How to stay positive about maths when teaching your kids
Across the UK, thousands of parents have stepped up to the plate during lockdown to help their kids keep up with schoolwork.
It’s a situation that arose with little warning, and some adults can be forgiven for feeling a little apprehensive about homeschooling in subjects where they lack confidence.
One of those subjects is maths. Some people can feel a real sense of worry and confusion when dealing with anything involving number and figures – it's known as maths anxiety. Here are some tips to help you remain positive when helping the kids with their maths homework.
The ‘intelligence’ question
National Numeracy is a charity which aims to give everyone in the UK the confidence to use maths in everyday life. Its chief executive, Mike Ellicock, is keen to show people that maths is not something to be afraid of, and features in everyday life perhaps more than people realise.
“We link maths strongly with intelligence,” Mike told BBC Bitesize. “We think people who aren’t good at maths aren’t intelligent, or often believe there is a ‘maths gene’, the same as when someone is good at sport. That is nonsense.”
Before anyone starts telling their home-schoolers that maths ‘just isn’t their thing’, Mike offers three tips which could help everyone work with numbers at home, even grown-ups.
Be positive about maths
“Don’t say things like ‘I hate maths’,” said Mike. “Instead, think ‘I don’t really know, but I’m going to get started’. Go on a journey to try to engage with stuff.
“It’s like exercise. Once you’re past the getting off the couch stage, it’s not half as bad as you think.”
Mike's advice is to create an environment where there isn't a fear of numbers and data. His hope is that, if parents stay positive and willing to engage with maths, it will rub off on the younger generation. He also stresses that no parent should worry about not knowing the ins and outs of the more complex maths teenagers may be studying.
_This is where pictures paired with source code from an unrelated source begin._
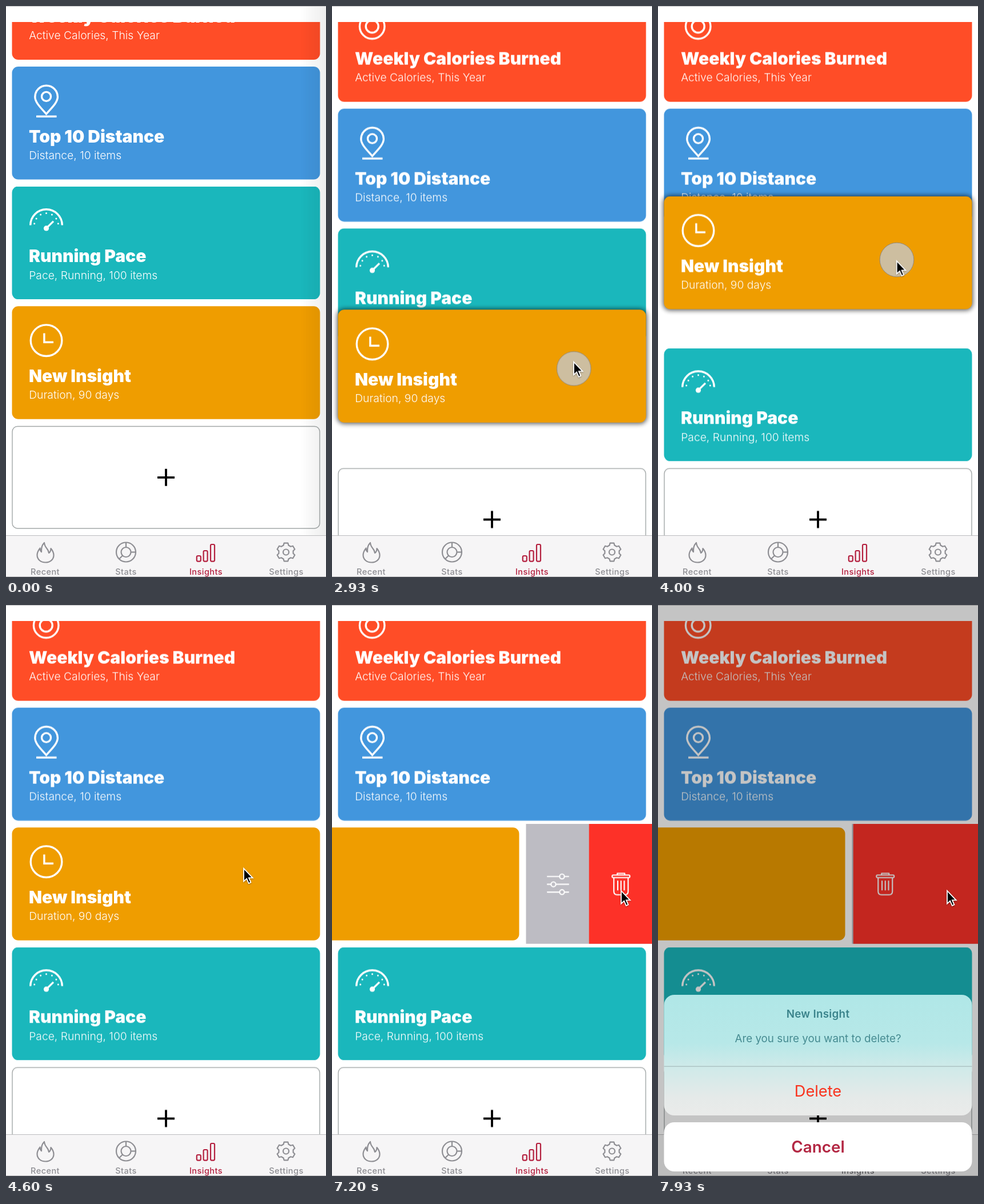
These frames come from a looping animation (560 px wide and 999 px high, 8 s). An HTML page:

```html
<!DOCTYPE html>
<html lang="en">
<head>
<meta charset="utf-8">
<title>Insights</title>
<style>
  html, body { margin: 0; width: 100%; height: 100%; overflow: hidden; background: #fff; }
  svg { display: block; width: 100vw; height: 100vh; }
  text { font-family: Inter, Roboto, sans-serif; font-optical-sizing: none; }
  .title { font-size: 30px; font-weight: 860; fill: #fff; }
  .detail { font-size: 19.3px; font-weight: 340; fill: #fff; }
  .icon { fill: none; stroke: #fff; stroke-width: 3.4; }
  .action { fill: none; stroke: #fff; stroke-width: 2.1; stroke-linecap: round; stroke-linejoin: round; }
  .tab { color: #8e8e93; }
  .tab.active { color: #b4203f; }
  .tab text { font-size: 14.5px; font-weight: 500; letter-spacing: .45px; fill: currentColor; text-anchor: middle; }
  .tab g { fill: none; stroke: currentColor; stroke-width: 2.2; stroke-linejoin: round; }
  #sheet text { text-anchor: middle; }
</style>
</head>
<body>
<svg id="stage" viewBox="0 0 560 999" preserveAspectRatio="none"></svg>
<script>
const LOOP = 8000;
const PITCH = 209.6, TOP = 106, SCROLL = 73.6;
const slot = i => TOP + PITCH * i;

const polar = (cx, cy, r, deg) => {
  const a = deg * Math.PI / 180;
  return [cx + r * Math.cos(a), cy - r * Math.sin(a)].map(v => v.toFixed(1));
};

const gaugeDots = [172, 146, 118, 90, 62, 34, 8].map(deg => {
  const [x, y] = polar(70.5, 68, 21, deg);
  return `<circle cx="${x}" cy="${y}" r="1.5" fill="#fff" stroke="none"/>`;
}).join('');

const gearPath = Array.from({ length: 6 }, (_, i) =>
  [[-12, 16.2], [12, 16.2], [20, 12.8], [40, 12.8]]
    .map(([turn, r]) => polar(490, 955.5, r, i * 60 + 30 + turn).join(' ')).join('L')
).join('L');

const icons = {
  rings: '<circle cx="70.2" cy="65.6" r="21.8"/><circle cx="70.2" cy="65.6" r="11"/>',
  pin: `<path d="M70.5 83C62 73 50.8 63 50.8 53a19.8 19.8 0 0 1 39.6 0C90.4 63 79 73 70.5 83Z"/>
        <circle cx="70.5" cy="52.4" r="8"/><path d="M53 87.3H88.5"/>`,
  gauge: `<path d="M42.7 68a27.8 27.8 0 0 1 55.6 0"/>${gaugeDots}
          <path d="M70.5 73.3L83 61"/><circle cx="70.5" cy="73.3" r="4.6" fill="#fff" stroke="none"/>`,
  clock: '<circle cx="70.5" cy="60" r="27.3"/><path d="M66.9 47.3V63H83"/>'
};

const card = (id, y, color, icon, title, detail, under = '') => `
  <g id="${id}" style="transform:translateY(${y}px)">
    ${under}
    <rect x="10.5" width="539" height="197.5" rx="11" fill="${color}"/>
    <g class="icon">${icons[icon]}</g>
    <text class="title" x="40" y="132.5">${title}</text>
    <text class="detail" x="40.2" y="162">${detail}</text>
  </g>`;

const liftShadow = '<rect id="lift" x="9" y="-1" width="542" height="200.5" rx="12" filter="url(#soft)" opacity="0"/>';

const bar = (x, y) => `<rect x="${x}" y="${y}" width="7" height="${971.6 - y}" rx="2"/>`;

const tab = (x, label, shapes, active = '') => `
  <g class="tab ${active}"><g>${shapes}</g><text x="${x}" y="994.5">${label}</text></g>`;

const spokes = [90, 0, 225].map(deg =>
  `<path d="M${polar(210, 955.5, 8.5, deg)}L${polar(210, 955.5, 17, deg)}"/>`).join('');

const sliders = [[475, 429], [488.7, 414], [502.4, 429]].map(([y, x]) =>
  `<path d="M403.5 ${y}H${x - 4.2}M${x + 4.2} ${y}H440.5"/><circle cx="${x}" cy="${y}" r="4.2"/>`).join('');

document.getElementById('stage').innerHTML = `
  <defs>
    <clipPath id="view"><rect y="28.2" width="560" height="971"/></clipPath>
    <filter id="soft" x="-5%" y="-12%" width="110%" height="124%"><feGaussianBlur stdDeviation="4.3"/></filter>
    <linearGradient id="edge"><stop stop-opacity="0"/><stop offset="1" stop-opacity=".07"/></linearGradient>
    <linearGradient id="frost" x2="0" y2="1">
      <stop stop-color="#b0e7e7"/><stop offset=".4" stop-color="#b7e8e8"/>
      <stop offset=".6" stop-color="#cfeae9"/><stop offset=".85" stop-color="#e5eae9"/>
      <stop offset="1" stop-color="#eaebea"/>
    </linearGradient>
  </defs>
  <rect width="560" height="999" fill="#fff"/>
  <g clip-path="url(#view)"><g id="list">
    ${card('calories', slot(-1), '#ff4d27', 'rings', 'Weekly Calories Burned', 'Active Calories, This Year')}
    ${card('distance', slot(0), '#4296dd', 'pin', 'Top 10 Distance', 'Distance, 10 items')}
    ${card('pace', slot(1), '#1ab7bc', 'gauge', 'Running Pace', 'Pace, Running, 100 items')}
    <rect x="11" y="735.5" width="538" height="178.5" rx="9" fill="#fff" stroke="#a3a8a8" stroke-width="1.4"/>
    <path d="M265 824.8H295M280 809.8V839.8" stroke="#000" stroke-width="3.8"/>
    <g transform="translate(0 ${slot(1) - 6})">
      <g id="edit"><rect x="561.5" width="300" height="${PITCH}" fill="#bdbcc3"/>
        <g class="action" transform="translate(195.5 -383.3)">${sliders}</g></g>
      <g id="remove"><rect x="560.75" width="300" height="${PITCH}" fill="#fd3128"/>
        <g class="action" transform="translate(97.75 -383.3)">
          <rect x="503.5" y="472.5" width="31" height="4.6" rx="2"/>
          <path d="M512.5 472V469.5H525.5V472M506.5 477.5V501Q506.5 507 512.5 507H525.5Q531.5 507 531.5 501V477.5M513.3 483V498.5M519 483V498.5M524.7 483V498.5"/>
        </g></g>
    </g>
    ${card('insight', slot(2), '#ef9d00', 'clock', 'New Insight', 'Duration, 90 days', liftShadow)}
  </g></g>
  <rect id="pageEdge" x="515" width="45" height="926" fill="url(#edge)"/>
  <rect y="926" width="560" height="73" fill="#f6f5f6"/>
  <path d="M0 926.5H560M0 .5H560M0 998.5H560" stroke="#bcbcbe"/>
  ${tab(68.5, 'Recent', `<path d="M67 939C67.5 948 74.500 949.500 75 957C77.500 955.500 78.500 952 78.500 949C82 953 83.500 957 83.500 961C83.500 968.500 77 973.500 69 973.500C61 973.500 54.500 968.500 54.500 960.500C54.500 955 57.500 951.500 59.500 948.500C59.500 951.500 60 953.500 62 955C61.500 948.500 63 943 67 939Z"/>`.replace(/00\b/g, ''))}
  ${tab(210, 'Stats', `<circle cx="210" cy="955.5" r="17"/><circle cx="210" cy="955.5" r="8.5"/>${spokes}`)}
  ${tab(350, 'Insights', bar(333.8, 962) + bar(345.6, 953) + bar(358, 942), 'active')}
  ${tab(490.5, 'Settings', `<path d="M${gearPath}Z"/><circle cx="490" cy="955.5" r="5"/>`)}
  <rect id="dim" width="560" height="999" opacity="0"/>
  <g id="sheet">
    <rect x="10.5" y="682" width="539" height="211" rx="18" fill="url(#frost)"/>
    <path d="M10.5 807.2H549.5" stroke="#9fb3b3"/>
    <text x="280" y="722.3" font-size="18.8" font-weight="600" letter-spacing=".3" fill="#3a838b">New Insight</text>
    <text x="280" y="764.5" font-size="18.8" fill="#468b91">Are you sure you want to delete?</text>
    <text x="280" y="860.3" font-size="27.2" fill="#f9341f">Delete</text>
    <rect x="10.5" y="905" width="539" height="86" rx="18" fill="#fff"/>
    <text x="280" y="957.8" font-size="27.8" font-weight="600" fill="#b32743">Cancel</text>
  </g>
  <g id="touch"><circle id="press" r="29.8" fill="rgba(197,197,197,.81)" stroke="rgba(125,128,138,.8)" opacity="0"/></g>
  <g id="cursor">
    <path d="M0 0V22.500L5.200 17.800L8.800 26L12.400 24.400L8.900 16.400H15.700Z" stroke="#fff" stroke-width="1.8" style="filter:drop-shadow(0 1px 1px rgba(0,0,0,.35))"/>
  </g>`;

// Steps are [time in ms, value, easing towards the next step].
function play(selector, property, steps, format = v => v) {
  const all = [[0, steps[0][1]], ...steps, [LOOP, steps[steps.length - 1][1]]];
  document.querySelector(selector).animate(
    all.map(([time, value, easing = 'linear']) =>
      ({ offset: time / LOOP, [property]: format(value), easing })),
    { duration: LOOP, iterations: Infinity });
}
const moveX = x => `translateX(${x}px)`;
const moveY = y => `translateY(${y}px)`;
const movePoint = ([x, y]) => `translate(${x}px, ${y}px)`;

const SMOOTH = 'ease-in-out';
const PICK_UP = 'cubic-bezier(.3,0,1,1)';
const DRAG = 'cubic-bezier(.33,.36,.67,.8)';
const SWIPE = 'cubic-bezier(.35,.1,.7,.78)';
const SPRING = 'cubic-bezier(.2,.8,.2,1)';

const path = [
  [1050, [575, 655], SMOOTH], [1700, [425, 634]],
  [1900, [425, 634], SMOOTH], [2200, [425, 708]],
  [2480, [425, 708], PICK_UP], [2930, [423, 623], DRAG],
  [3600, [419, 454], 'ease-out'], [3800, [418, 443]],
  [3900, [418, 443], SMOOTH], [4250, [416, 461]],
  [4750, [416, 461], SMOOTH], [5200, [428, 497]],
  [5430, [428, 497], SWIPE], [6000, [222, 491], 'ease-out'], [6120, [201, 490]],
  [6300, [201, 490], SMOOTH], [6900, [506, 500]]
];
const LAG = 45;
play('#cursor', 'transform', path, movePoint);
play('#touch', 'transform', path.map(([t, ...rest]) => [t + LAG, ...rest]), movePoint);
play('#press', 'opacity', [
  [1830, 0], [1890, 1], [4340, 1], [4420, 0],
  [5370, 0], [5430, 1], [6100, 1], [6180, 0],
  [7260, 0], [7310, 1], [7400, 1], [7470, 0]
]);

play('#pageEdge', 'opacity', [[900, 1], [1100, 0]]);
play('#list', 'transform', [[1920, 0, SMOOTH], [2240, SCROLL]], moveY);

play('#lift', 'opacity', [[2440, 0], [2580, .66], [4350, .66], [4570, 0]]);
play('#pace', 'transform', [[3517, slot(1), SMOOTH], [3817, slot(2)]], moveY);

const SHIFT = 222;
const swipe = [[5470, 0, SWIPE], [6000, 196, 'ease-out'], [6130, SHIFT]];

// The dragged card moves vertically first, then sideways.
play('#insight', 'transform', [
  [2520, [0, slot(2)], PICK_UP], [2930, [0, 531.5 - SCROLL], DRAG],
  [3600, [0, 352 - SCROLL], 'ease-out'], [3850, [0, 332 - SCROLL]],
  [3930, [0, 332 - SCROLL], SMOOTH], [4300, [0, 343 - SCROLL]],
  [4350, [0, 343 - SCROLL], SMOOTH], [4570, [0, slot(1)]],
  ...swipe.map(([t, x, easing]) => [t, [-x, slot(1)], easing])
], movePoint);
play('#edit', 'transform', swipe.map(([t, x, easing]) => [t, -x, easing]), moveX);
play('#remove', 'transform', [
  ...swipe.map(([t, x, easing]) => [t, -x / 2, easing]),
  [7450, -SHIFT / 2, SPRING], [7930, 3 - SHIFT], [7995, 1 - SHIFT]
], moveX);

play('#dim', 'opacity', [[7450, 0, 'ease-out'], [7820, .232]]);
play('.tab.active', 'color', [[7450, '#b4203f'], [7820, '#707074']]);
play('#sheet', 'transform', [[7450, 325, SPRING], [7910, 0]], moveY);
</script>
</body>
</html>
```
Online resources can provide the information required there, if necessary.
Point out everyday maths
You may think that maths isn’t for you, but you could also be using number skills throughout the day without even realising it.
Planning a monthly budget, measuring ingredients for cooking, organising the day into blocks of time. All these involve figures and data of some description.
Involving the children in these can also help with their maths too.
Mike would love to see adults who don't have confidence in their maths, gain it in everyday situations: “For example," he said, "should should I buy a new car on a payment plan or buy it second-hand, should I buy an electric car? These are decisions where I need to use numbers and data.”
Praise your child for effort, not correct answers
This is a piece of advice that goes beyond teaching maths. Mike stressed the importance of praising the effort that children put into their number work, not just the results.
He explained: “It’s really good to say that you’re impressed with how hard a child worked on a task.
“Don’t say, ‘you’re so clever’, that leads to a chain of thought where the child doesn’t want to do anything that would disprove that. So they won’t take risks. If you’re praising effort all the time, they want to impress you. The way they impress you is by trying hard.”
Speaking to children, and learning from their experiences in maths, is also encouraged. Schooling doesn’t have to be one-way traffic. Working through a problem together, with an adult using the method they know, and a child their own, can be a good way of finding the route to a solution. If the grown-up ends up learning a new way of maths from their child, don’t worry - it’s a positive thing.
Mike said: “Other people think about things in a different way to you, and that’s really enriching. I think the really important thing to reassure parents is that they don’t need to be the font of all knowledge.”